Above: When I am making photographs of wildlife, I always try to compose the image in such a way as to elicit an emotional response from the viewer. In this photograph of an old bison bull in profile, I was drawn to his facial expression and his eyes, as if he is remembering something from days gone by. I called this image “Remembering the Old Days.” Gear: Canon 5D Mark III, Canon EF 100-400mm f/4.5-5.6L w/ 1.4x at ISO 800

Every year, Fort Caspar in Casper, Wyoming commemorates the Battle of Platte Bridge Station where young Lt. Caspar Collins lost his life.

Re-enactors were planning to do cavalry drills, so I found a location from which to shoot where the background was true to the period. Being prepared before the action started allowed me to capture an image in-camera that I was pleased with before I even started editing.

When editing, remember that we are artists. I wanted a picture that would transport the viewer back to the era being represented in this event. I applied a sepia tone and dramatized the lighting and shadows.

This process allowed me to make a photograph, not just take it and hope for the best. Gear: Canon 5D Mark III, Canon EF 100-400mm f/4.5-5.6L at ISO 200

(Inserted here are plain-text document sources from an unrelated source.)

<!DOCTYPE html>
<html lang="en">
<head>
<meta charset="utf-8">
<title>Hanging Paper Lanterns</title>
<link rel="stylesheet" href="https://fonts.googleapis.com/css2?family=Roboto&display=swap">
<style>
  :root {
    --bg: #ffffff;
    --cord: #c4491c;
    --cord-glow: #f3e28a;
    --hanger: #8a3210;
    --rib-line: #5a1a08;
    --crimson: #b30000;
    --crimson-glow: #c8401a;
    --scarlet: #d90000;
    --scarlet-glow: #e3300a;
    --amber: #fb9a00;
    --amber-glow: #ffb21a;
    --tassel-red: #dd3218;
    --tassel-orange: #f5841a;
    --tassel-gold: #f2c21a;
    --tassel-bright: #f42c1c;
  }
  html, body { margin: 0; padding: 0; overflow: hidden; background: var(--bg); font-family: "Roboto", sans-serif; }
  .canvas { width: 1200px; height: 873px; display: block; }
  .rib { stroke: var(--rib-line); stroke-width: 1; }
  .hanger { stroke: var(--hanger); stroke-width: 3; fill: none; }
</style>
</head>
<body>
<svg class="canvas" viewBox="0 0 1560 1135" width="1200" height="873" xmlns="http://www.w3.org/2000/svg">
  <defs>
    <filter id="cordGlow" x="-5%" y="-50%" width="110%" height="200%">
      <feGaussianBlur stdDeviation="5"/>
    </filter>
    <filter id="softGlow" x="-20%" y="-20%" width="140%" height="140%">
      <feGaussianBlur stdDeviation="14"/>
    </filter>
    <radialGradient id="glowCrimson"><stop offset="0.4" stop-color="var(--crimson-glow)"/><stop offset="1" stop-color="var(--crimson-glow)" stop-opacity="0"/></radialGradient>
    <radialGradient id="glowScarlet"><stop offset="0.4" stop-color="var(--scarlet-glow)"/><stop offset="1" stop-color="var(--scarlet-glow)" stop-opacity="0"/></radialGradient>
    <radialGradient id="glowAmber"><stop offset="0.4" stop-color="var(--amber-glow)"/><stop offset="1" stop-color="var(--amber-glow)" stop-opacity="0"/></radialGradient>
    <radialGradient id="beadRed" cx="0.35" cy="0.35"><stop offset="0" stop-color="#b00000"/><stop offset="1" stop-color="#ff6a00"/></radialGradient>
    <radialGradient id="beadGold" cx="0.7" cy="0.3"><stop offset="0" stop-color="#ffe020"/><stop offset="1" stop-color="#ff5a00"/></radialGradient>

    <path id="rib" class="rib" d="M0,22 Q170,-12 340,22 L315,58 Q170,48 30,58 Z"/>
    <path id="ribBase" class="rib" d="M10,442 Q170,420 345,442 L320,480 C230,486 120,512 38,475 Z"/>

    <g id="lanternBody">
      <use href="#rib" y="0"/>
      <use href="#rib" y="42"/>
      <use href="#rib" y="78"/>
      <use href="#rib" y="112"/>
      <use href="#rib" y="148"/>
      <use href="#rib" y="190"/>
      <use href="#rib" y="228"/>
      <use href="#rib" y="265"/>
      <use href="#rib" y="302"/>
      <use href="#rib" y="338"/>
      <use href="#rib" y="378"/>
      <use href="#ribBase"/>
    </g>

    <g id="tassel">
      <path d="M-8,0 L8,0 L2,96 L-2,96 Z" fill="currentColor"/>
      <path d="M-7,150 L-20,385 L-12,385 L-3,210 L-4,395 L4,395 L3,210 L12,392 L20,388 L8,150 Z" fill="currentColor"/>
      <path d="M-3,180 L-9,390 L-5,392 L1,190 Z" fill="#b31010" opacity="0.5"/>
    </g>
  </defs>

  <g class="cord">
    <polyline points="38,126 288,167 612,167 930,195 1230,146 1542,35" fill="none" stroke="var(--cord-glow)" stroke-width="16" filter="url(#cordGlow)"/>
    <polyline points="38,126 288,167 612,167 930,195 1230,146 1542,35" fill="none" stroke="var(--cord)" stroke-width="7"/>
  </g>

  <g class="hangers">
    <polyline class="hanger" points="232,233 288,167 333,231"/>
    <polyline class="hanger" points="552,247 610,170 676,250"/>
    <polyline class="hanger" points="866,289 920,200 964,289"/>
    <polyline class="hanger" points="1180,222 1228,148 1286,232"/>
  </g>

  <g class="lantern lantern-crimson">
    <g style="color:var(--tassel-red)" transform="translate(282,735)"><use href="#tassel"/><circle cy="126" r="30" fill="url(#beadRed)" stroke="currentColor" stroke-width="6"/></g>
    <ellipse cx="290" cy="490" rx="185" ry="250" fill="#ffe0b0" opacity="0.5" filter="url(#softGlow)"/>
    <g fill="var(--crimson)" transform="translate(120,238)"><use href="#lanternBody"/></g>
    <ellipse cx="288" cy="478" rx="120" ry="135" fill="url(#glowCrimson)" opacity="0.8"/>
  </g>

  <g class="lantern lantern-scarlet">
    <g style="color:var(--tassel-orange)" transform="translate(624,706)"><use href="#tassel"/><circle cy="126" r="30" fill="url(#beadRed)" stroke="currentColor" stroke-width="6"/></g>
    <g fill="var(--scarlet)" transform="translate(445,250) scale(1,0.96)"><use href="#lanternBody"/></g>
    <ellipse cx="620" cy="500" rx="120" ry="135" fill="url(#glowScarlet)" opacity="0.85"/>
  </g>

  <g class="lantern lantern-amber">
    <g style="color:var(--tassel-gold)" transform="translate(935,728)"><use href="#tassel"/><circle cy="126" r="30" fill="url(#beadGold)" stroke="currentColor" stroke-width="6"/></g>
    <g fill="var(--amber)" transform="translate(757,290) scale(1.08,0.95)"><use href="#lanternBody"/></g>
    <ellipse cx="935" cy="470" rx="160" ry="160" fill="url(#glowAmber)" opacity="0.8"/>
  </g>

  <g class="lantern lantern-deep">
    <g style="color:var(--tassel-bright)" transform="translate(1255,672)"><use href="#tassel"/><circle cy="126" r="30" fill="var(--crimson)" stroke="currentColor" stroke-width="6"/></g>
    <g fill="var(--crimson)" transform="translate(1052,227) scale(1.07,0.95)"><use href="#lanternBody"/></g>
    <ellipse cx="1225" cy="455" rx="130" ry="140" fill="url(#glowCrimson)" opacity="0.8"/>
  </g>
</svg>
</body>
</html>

When I am shooting, I always position myself in a place where the lighting will help me achieve my goals. This requires visualizing the result you want. Of course, wildlife does not always cooperate, but when they do the results can be quite dramatic. This coyote was engaged in an evening hunt along Pelican Creek in Yellowstone National Park. The lighting created a very interesting mood in this photograph. I’m glad I was prepared. Gear: Canon 5D Mark III, Canon EF 100-400mm f/4.5-5.6L w/1.4x at ISO 800

On this cold, August morning in Yellowstone, when we received our first late summer snow of the season, my daughters and I were skipping rocks on the west side of Yellowstone Lake. I realized that this location would make a dramatic black and white photograph, so I grabbed my gear, which I always take everywhere I go, set up my tripod, and took this photograph. I processed it as I envisioned it in black and white.

Another important point about this image is that cropping is your friend. This photograph, as originally shot, had a lot of negative space. I carefully cropped it and made it a significantly stronger image. Don’t be afraid of the crop tool. Gear: Canon 5d Mark III, Canon 24-105mm f/4L at ISO 100

The most important thing when you are making photographs is to have fun! Your enthusiasm will improve your work and your viewers will sense, and appreciate, your passion. I hope these tips will prove useful to you in your photography.

I hope to see you over on my web site.

And Rick and I hope to see you our his 2015 Casper, WY workshop!

Shoot the Sweet Light,
Jason B. Whitman